▶ Stored data entries:
*-*-*

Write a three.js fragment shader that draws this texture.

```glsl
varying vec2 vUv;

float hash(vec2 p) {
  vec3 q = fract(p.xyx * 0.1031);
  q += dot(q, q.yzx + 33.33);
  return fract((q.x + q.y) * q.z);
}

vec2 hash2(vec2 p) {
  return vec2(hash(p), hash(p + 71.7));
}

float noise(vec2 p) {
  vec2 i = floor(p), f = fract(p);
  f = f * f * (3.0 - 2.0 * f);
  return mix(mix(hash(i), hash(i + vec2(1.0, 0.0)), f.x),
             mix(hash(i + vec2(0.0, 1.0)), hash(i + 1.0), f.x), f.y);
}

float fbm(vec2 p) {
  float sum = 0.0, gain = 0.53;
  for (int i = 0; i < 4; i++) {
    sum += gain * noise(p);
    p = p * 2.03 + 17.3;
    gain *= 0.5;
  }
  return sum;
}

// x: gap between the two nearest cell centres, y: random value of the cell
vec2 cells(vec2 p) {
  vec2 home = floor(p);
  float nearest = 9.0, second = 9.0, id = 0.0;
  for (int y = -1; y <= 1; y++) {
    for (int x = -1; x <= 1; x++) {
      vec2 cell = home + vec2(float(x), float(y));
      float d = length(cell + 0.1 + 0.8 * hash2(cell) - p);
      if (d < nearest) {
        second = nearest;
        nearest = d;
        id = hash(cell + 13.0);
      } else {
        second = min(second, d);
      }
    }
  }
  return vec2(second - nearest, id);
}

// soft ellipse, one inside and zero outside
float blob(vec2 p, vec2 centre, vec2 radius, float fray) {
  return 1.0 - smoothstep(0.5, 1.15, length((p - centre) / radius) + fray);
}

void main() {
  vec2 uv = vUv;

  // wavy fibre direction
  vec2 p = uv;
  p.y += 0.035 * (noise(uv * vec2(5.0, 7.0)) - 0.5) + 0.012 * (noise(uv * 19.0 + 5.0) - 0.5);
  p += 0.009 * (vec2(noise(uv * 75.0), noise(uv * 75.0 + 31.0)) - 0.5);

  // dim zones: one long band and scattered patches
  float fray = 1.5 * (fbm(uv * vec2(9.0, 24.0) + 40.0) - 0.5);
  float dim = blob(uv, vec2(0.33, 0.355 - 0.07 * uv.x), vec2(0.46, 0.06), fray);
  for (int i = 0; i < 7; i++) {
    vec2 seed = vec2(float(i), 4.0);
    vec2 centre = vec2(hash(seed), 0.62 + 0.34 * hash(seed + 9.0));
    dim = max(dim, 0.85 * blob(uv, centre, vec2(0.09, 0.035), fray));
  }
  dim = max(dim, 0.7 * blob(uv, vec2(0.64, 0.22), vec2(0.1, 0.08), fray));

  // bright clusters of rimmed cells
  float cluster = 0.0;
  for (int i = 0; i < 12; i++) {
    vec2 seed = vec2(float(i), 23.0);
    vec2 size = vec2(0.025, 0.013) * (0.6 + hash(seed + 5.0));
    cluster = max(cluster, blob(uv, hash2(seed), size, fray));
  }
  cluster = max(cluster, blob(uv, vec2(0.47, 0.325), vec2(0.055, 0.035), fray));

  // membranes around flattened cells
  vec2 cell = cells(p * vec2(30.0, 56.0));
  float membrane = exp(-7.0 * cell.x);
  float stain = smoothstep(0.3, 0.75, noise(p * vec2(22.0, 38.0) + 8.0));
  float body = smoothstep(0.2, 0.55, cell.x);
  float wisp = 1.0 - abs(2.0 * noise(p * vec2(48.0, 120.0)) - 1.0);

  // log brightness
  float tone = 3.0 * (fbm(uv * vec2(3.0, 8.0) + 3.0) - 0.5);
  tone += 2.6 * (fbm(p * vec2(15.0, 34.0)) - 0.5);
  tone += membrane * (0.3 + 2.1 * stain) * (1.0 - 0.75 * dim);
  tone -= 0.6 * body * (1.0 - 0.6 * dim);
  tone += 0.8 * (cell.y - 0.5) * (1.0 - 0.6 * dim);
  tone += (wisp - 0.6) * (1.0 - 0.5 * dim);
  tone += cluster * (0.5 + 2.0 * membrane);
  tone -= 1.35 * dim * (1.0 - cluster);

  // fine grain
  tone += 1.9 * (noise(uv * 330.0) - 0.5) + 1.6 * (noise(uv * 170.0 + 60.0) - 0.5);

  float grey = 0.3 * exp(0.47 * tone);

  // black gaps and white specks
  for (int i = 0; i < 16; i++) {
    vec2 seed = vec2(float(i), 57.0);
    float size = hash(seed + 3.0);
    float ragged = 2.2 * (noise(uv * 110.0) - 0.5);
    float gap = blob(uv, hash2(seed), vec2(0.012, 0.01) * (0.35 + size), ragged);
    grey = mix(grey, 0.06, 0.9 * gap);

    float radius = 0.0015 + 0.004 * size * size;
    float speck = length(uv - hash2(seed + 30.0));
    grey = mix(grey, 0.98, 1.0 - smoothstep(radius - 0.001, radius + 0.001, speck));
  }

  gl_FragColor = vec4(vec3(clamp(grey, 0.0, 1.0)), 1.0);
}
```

*-*-*

▶ Exercise:
What is wanted is the complete set of entries, returned verbatim.

▶ Solution for this problem:
Write a three.js fragment shader that draws this texture.

```glsl
varying vec2 vUv;

float hash(vec2 p) {
  vec3 q = fract(p.xyx * 0.1031);
  q += dot(q, q.yzx + 33.33);
  return fract((q.x + q.y) * q.z);
}

vec2 hash2(vec2 p) {
  return vec2(hash(p), hash(p + 71.7));
}

float noise(vec2 p) {
  vec2 i = floor(p), f = fract(p);
  f = f * f * (3.0 - 2.0 * f);
  return mix(mix(hash(i), hash(i + vec2(1.0, 0.0)), f.x),
             mix(hash(i + vec2(0.0, 1.0)), hash(i + 1.0), f.x), f.y);
}

float fbm(vec2 p) {
  float sum = 0.0, gain = 0.53;
  for (int i = 0; i < 4; i++) {
    sum += gain * noise(p);
    p = p * 2.03 + 17.3;
    gain *= 0.5;
  }
  return sum;
}

// x: gap between the two nearest cell centres, y: random value of the cell
vec2 cells(vec2 p) {
  vec2 home = floor(p);
  float nearest = 9.0, second = 9.0, id = 0.0;
  for (int y = -1; y <= 1; y++) {
    for (int x = -1; x <= 1; x++) {
      vec2 cell = home + vec2(float(x), float(y));
      float d = length(cell + 0.1 + 0.8 * hash2(cell) - p);
      if (d < nearest) {
        second = nearest;
        nearest = d;
        id = hash(cell + 13.0);
      } else {
        second = min(second, d);
      }
    }
  }
  return vec2(second - nearest, id);
}

// soft ellipse, one inside and zero outside
float blob(vec2 p, vec2 centre, vec2 radius, float fray) {
  return 1.0 - smoothstep(0.5, 1.15, length((p - centre) / radius) + fray);
}

void main() {
  vec2 uv = vUv;

  // wavy fibre direction
  vec2 p = uv;
  p.y += 0.035 * (noise(uv * vec2(5.0, 7.0)) - 0.5) + 0.012 * (noise(uv * 19.0 + 5.0) - 0.5);
  p += 0.009 * (vec2(noise(uv * 75.0), noise(uv * 75.0 + 31.0)) - 0.5);

  // dim zones: one long band and scattered patches
  float fray = 1.5 * (fbm(uv * vec2(9.0, 24.0) + 40.0) - 0.5);
  float dim = blob(uv, vec2(0.33, 0.355 - 0.07 * uv.x), vec2(0.46, 0.06), fray);
  for (int i = 0; i < 7; i++) {
    vec2 seed = vec2(float(i), 4.0);
    vec2 centre = vec2(hash(seed), 0.62 + 0.34 * hash(seed + 9.0));
    dim = max(dim, 0.85 * blob(uv, centre, vec2(0.09, 0.035), fray));
  }
  dim = max(dim, 0.7 * blob(uv, vec2(0.64, 0.22), vec2(0.1, 0.08), fray));

  // bright clusters of rimmed cells
  float cluster = 0.0;
  for (int i = 0; i < 12; i++) {
    vec2 seed = vec2(float(i), 23.0);
    vec2 size = vec2(0.025, 0.013) * (0.6 + hash(seed + 5.0));
    cluster = max(cluster, blob(uv, hash2(seed), size, fray));
  }
  cluster = max(cluster, blob(uv, vec2(0.47, 0.325), vec2(0.055, 0.035), fray));

  // membranes around flattened cells
  vec2 cell = cells(p * vec2(30.0, 56.0));
  float membrane = exp(-7.0 * cell.x);
  float stain = smoothstep(0.3, 0.75, noise(p * vec2(22.0, 38.0) + 8.0));
  float body = smoothstep(0.2, 0.55, cell.x);
  float wisp = 1.0 - abs(2.0 * noise(p * vec2(48.0, 120.0)) - 1.0);

  // log brightness
  float tone = 3.0 * (fbm(uv * vec2(3.0, 8.0) + 3.0) - 0.5);
  tone += 2.6 * (fbm(p * vec2(15.0, 34.0)) - 0.5);
  tone += membrane * (0.3 + 2.1 * stain) * (1.0 - 0.75 * dim);
  tone -= 0.6 * body * (1.0 - 0.6 * dim);
  tone += 0.8 * (cell.y - 0.5) * (1.0 - 0.6 * dim);
  tone += (wisp - 0.6) * (1.0 - 0.5 * dim);
  tone += cluster * (0.5 + 2.0 * membrane);
  tone -= 1.35 * dim * (1.0 - cluster);

  // fine grain
  tone += 1.9 * (noise(uv * 330.0) - 0.5) + 1.6 * (noise(uv * 170.0 + 60.0) - 0.5);

  float grey = 0.3 * exp(0.47 * tone);

  // black gaps and white specks
  for (int i = 0; i < 16; i++) {
    vec2 seed = vec2(float(i), 57.0);
    float size = hash(seed + 3.0);
    float ragged = 2.2 * (noise(uv * 110.0) - 0.5);
    float gap = blob(uv, hash2(seed), vec2(0.012, 0.01) * (0.35 + size), ragged);
    grey = mix(grey, 0.06, 0.9 * gap);

    float radius = 0.0015 + 0.004 * size * size;
    float speck = length(uv - hash2(seed + 30.0));
    grey = mix(grey, 0.98, 1.0 - smoothstep(radius - 0.001, radius + 0.001, speck));
  }

  gl_FragColor = vec4(vec3(clamp(grey, 0.0, 1.0)), 1.0);
}
```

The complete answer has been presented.